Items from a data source

##############################

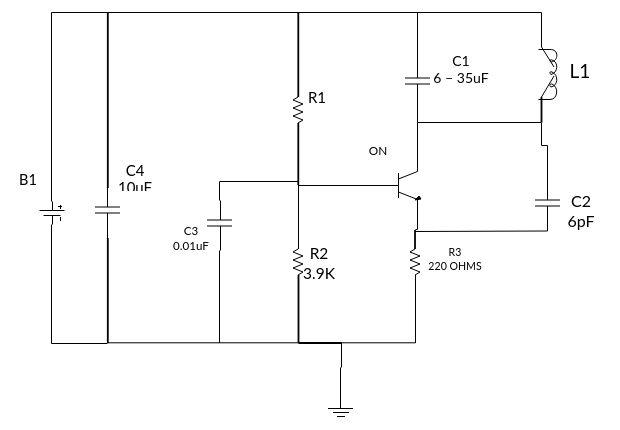
<!DOCTYPE html>
<html lang="en">
<head>
<meta charset="utf-8">
<title>Transistor oscillator circuit</title>
<style>
:root { --paper: #fff; --ink: #000; }
* { box-sizing: border-box; margin: 0; }
body { background: var(--paper); }
.schematic {
  position: relative;
  width: 620px;
  height: 430px;
  overflow: hidden;
  background: var(--paper);
  color: var(--ink);
  font-family: Lato, "Open Sans", sans-serif;
}
.circuit { position: absolute; inset: 0; fill: none; stroke: var(--ink); stroke-width: 1; }
.heavy { stroke-width: 1.8; }
.solid { fill: var(--ink); }
.label {
  position: absolute;
  display: flex;
  flex-direction: column;
  align-items: center;
  transform: translateX(-50%);
  white-space: nowrap;
}
.b1 { left: 28px; top: 172px; font-size: 14.5px; line-height: 16px; }
.c4 { left: 135px; top: 162px; height: 29px; overflow: hidden; font-size: 15px; line-height: 17px; }
.c3 { left: 191px; top: 223px; font-size: 11.6px; line-height: 15px; }
.r1 { left: 317px; top: 89px; font-size: 15px; line-height: 16px; }
.r2 { left: 319px; top: 243px; font-size: 15.5px; line-height: 20px; }
.on { left: 378px; top: 144px; font-size: 11.8px; line-height: 14px; }
.c1 { left: 461px; top: 52px; font-size: 14px; line-height: 17px; }
.r3 { left: 455px; top: 245px; font-size: 10.6px; line-height: 14px; }
.l1 { left: 580px; top: 61px; font-size: 19px; line-height: 20px; }
.c2 { left: 581px; top: 191px; font-size: 16px; line-height: 20px; }
</style>
</head>
<body>
<main class="schematic">
  <svg class="circuit" width="620" height="430" viewBox="0 0 620 430" role="img" aria-label="Circuit diagram of a transistor oscillator">
    <defs>
      <path id="capacitor" d="M-12.5 0H12.5M-12.5 6H12.5"/>
      <path id="resistor" d="M0 0L-5 3L5 7L-5 11L5 15L-5 19L5 23L0 26"/>
    </defs>

    <g id="supply-rails">
      <path d="M51.5 12.5H541.5"/>
      <path d="M51.5 343.5H107.5M107.5 342.8H415.5"/>
      <path class="heavy" d="M298.5 343H341.5"/>
    </g>

    <g id="battery-b1">
      <path d="M51.5 12.5V201L52.5 202V210.5M52.5 215.5V224L51.5 225V343.5"/>
      <path d="M39.5 210.5H64.5M43.5 215.5H60.5"/>
      <path d="M58 206.5H62M60.5 205V209M60.5 217V221"/>
    </g>

    <g id="branch-c4">
      <path class="heavy" d="M107.8 12.5V188M107.8 238V343"/>
      <path d="M107.5 188V207M107.5 213V238"/>
      <use href="#capacitor" x="107.5" y="207"/>
    </g>

    <g id="branch-c3">
      <path d="M298.5 181.5H219.5V200L220.5 201V220M220.5 226V250L219.5 251V343"/>
      <use href="#capacitor" x="219.5" y="220"/>
    </g>

    <g id="bias-divider">
      <path class="heavy" d="M298.3 12.5V97M298.3 123V185M298.5 275V343"/>
      <path d="M298.5 185V249"/>
      <use href="#resistor" x="298" y="97"/>
      <use href="#resistor" x="298" y="249"/>
    </g>

    <g id="transistor">
      <path d="M298.5 185.5H398.5"/>
      <path d="M398.5 173V198M398.5 179L417.5 171.5M398.5 192L417.5 199.5"/>
      <polygon class="solid" points="415,200 419,196 421,199"/>
    </g>

    <g id="collector-c1">
      <path d="M417.5 12.5V78M417.5 84V171.5M417.5 122.5H541.5"/>
      <use href="#capacitor" x="417.5" y="78"/>
    </g>

    <g id="inductor-l1">
      <path d="M541.5 12.5V47L554 67M554 76L541.5 97"/>
      <path d="M538.5 49.5H550C559 49 559 61 551 62C549 61 550 59 552 60C559 62 558 73 551 74.500C549 73 550 71 552 72C559 75 558 86 551 87C549 86 550 83 552 84C559 87 558 99.500 550 99.500H538.5"/>
      <path class="heavy" d="M541.5 97V122.5"/>
    </g>

    <g id="feedback-c2">
      <path d="M541.5 122.5V145.5H547.5V200M547.5 206V231L415 231.500"/>
      <use href="#capacitor" x="547.5" y="200"/>
    </g>

    <g id="emitter-r3">
      <path d="M417.5 199.5V229.5H415.5M415.5 275V343"/>
      <path class="heavy" d="M415 230V249"/>
      <use href="#resistor" x="415" y="249"/>
    </g>

    <g id="ground">
      <path d="M341.5 343V367L340.5 368V408.5M328 408.500H353M333 412.500H349M337 416.500H345"/>
    </g>
  </svg>

  <p class="label b1">B1</p>
  <p class="label c4"><span>C4</span><span>10uF</span></p>
  <p class="label c3"><span>C3</span><span>0.01uF</span></p>
  <p class="label r1">R1</p>
  <p class="label r2"><span>R2</span><span>3.9K</span></p>
  <p class="label on">ON</p>
  <p class="label c1"><span>C1</span><span>6 – 35uF</span></p>
  <p class="label r3"><span>R3</span><span>220 OHMS</span></p>
  <p class="label l1">L1</p>
  <p class="label c2"><span>C2</span><span>6pF</span></p>
</main>
</body>
</html>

##############################

> **TRY IT**
From the first line to the last, reproduce the records above exactly and skip the pictures.

> **YOUR RESPONSE**
<!DOCTYPE html>
<html lang="en">
<head>
<meta charset="utf-8">
<title>Transistor oscillator circuit</title>
<style>
:root { --paper: #fff; --ink: #000; }
* { box-sizing: border-box; margin: 0; }
body { background: var(--paper); }
.schematic {
  position: relative;
  width: 620px;
  height: 430px;
  overflow: hidden;
  background: var(--paper);
  color: var(--ink);
  font-family: Lato, "Open Sans", sans-serif;
}
.circuit { position: absolute; inset: 0; fill: none; stroke: var(--ink); stroke-width: 1; }
.heavy { stroke-width: 1.8; }
.solid { fill: var(--ink); }
.label {
  position: absolute;
  display: flex;
  flex-direction: column;
  align-items: center;
  transform: translateX(-50%);
  white-space: nowrap;
}
.b1 { left: 28px; top: 172px; font-size: 14.5px; line-height: 16px; }
.c4 { left: 135px; top: 162px; height: 29px; overflow: hidden; font-size: 15px; line-height: 17px; }
.c3 { left: 191px; top: 223px; font-size: 11.6px; line-height: 15px; }
.r1 { left: 317px; top: 89px; font-size: 15px; line-height: 16px; }
.r2 { left: 319px; top: 243px; font-size: 15.5px; line-height: 20px; }
.on { left: 378px; top: 144px; font-size: 11.8px; line-height: 14px; }
.c1 { left: 461px; top: 52px; font-size: 14px; line-height: 17px; }
.r3 { left: 455px; top: 245px; font-size: 10.6px; line-height: 14px; }
.l1 { left: 580px; top: 61px; font-size: 19px; line-height: 20px; }
.c2 { left: 581px; top: 191px; font-size: 16px; line-height: 20px; }
</style>
</head>
<body>
<main class="schematic">
  <svg class="circuit" width="620" height="430" viewBox="0 0 620 430" role="img" aria-label="Circuit diagram of a transistor oscillator">
    <defs>
      <path id="capacitor" d="M-12.5 0H12.5M-12.5 6H12.5"/>
      <path id="resistor" d="M0 0L-5 3L5 7L-5 11L5 15L-5 19L5 23L0 26"/>
    </defs>

    <g id="supply-rails">
      <path d="M51.5 12.5H541.5"/>
      <path d="M51.5 343.5H107.5M107.5 342.8H415.5"/>
      <path class="heavy" d="M298.5 343H341.5"/>
    </g>

    <g id="battery-b1">
      <path d="M51.5 12.5V201L52.5 202V210.5M52.5 215.5V224L51.5 225V343.5"/>
      <path d="M39.5 210.5H64.5M43.5 215.5H60.5"/>
      <path d="M58 206.5H62M60.5 205V209M60.5 217V221"/>
    </g>

    <g id="branch-c4">
      <path class="heavy" d="M107.8 12.5V188M107.8 238V343"/>
      <path d="M107.5 188V207M107.5 213V238"/>
      <use href="#capacitor" x="107.5" y="207"/>
    </g>

    <g id="branch-c3">
      <path d="M298.5 181.5H219.5V200L220.5 201V220M220.5 226V250L219.5 251V343"/>
      <use href="#capacitor" x="219.5" y="220"/>
    </g>

    <g id="bias-divider">
      <path class="heavy" d="M298.3 12.5V97M298.3 123V185M298.5 275V343"/>
      <path d="M298.5 185V249"/>
      <use href="#resistor" x="298" y="97"/>
      <use href="#resistor" x="298" y="249"/>
    </g>

    <g id="transistor">
      <path d="M298.5 185.5H398.5"/>
      <path d="M398.5 173V198M398.5 179L417.5 171.5M398.5 192L417.5 199.5"/>
      <polygon class="solid" points="415,200 419,196 421,199"/>
    </g>

    <g id="collector-c1">
      <path d="M417.5 12.5V78M417.5 84V171.5M417.5 122.5H541.5"/>
      <use href="#capacitor" x="417.5" y="78"/>
    </g>

    <g id="inductor-l1">
      <path d="M541.5 12.5V47L554 67M554 76L541.5 97"/>
      <path d="M538.5 49.5H550C559 49 559 61 551 62C549 61 550 59 552 60C559 62 558 73 551 74.500C549 73 550 71 552 72C559 75 558 86 551 87C549 86 550 83 552 84C559 87 558 99.500 550 99.500H538.5"/>
      <path class="heavy" d="M541.5 97V122.5"/>
    </g>

    <g id="feedback-c2">
      <path d="M541.5 122.5V145.5H547.5V200M547.5 206V231L415 231.500"/>
      <use href="#capacitor" x="547.5" y="200"/>
    </g>

    <g id="emitter-r3">
      <path d="M417.5 199.5V229.5H415.5M415.5 275V343"/>
      <path class="heavy" d="M415 230V249"/>
      <use href="#resistor" x="415" y="249"/>
    </g>

    <g id="ground">
      <path d="M341.5 343V367L340.5 368V408.5M328 408.500H353M333 412.500H349M337 416.500H345"/>
    </g>
  </svg>

  <p class="label b1">B1</p>
  <p class="label c4"><span>C4</span><span>10uF</span></p>
  <p class="label c3"><span>C3</span><span>0.01uF</span></p>
  <p class="label r1">R1</p>
  <p class="label r2"><span>R2</span><span>3.9K</span></p>
  <p class="label on">ON</p>
  <p class="label c1"><span>C1</span><span>6 – 35uF</span></p>
  <p class="label r3"><span>R3</span><span>220 OHMS</span></p>
  <p class="label l1">L1</p>
  <p class="label c2"><span>C2</span><span>6pF</span></p>
</main>
</body>
</html>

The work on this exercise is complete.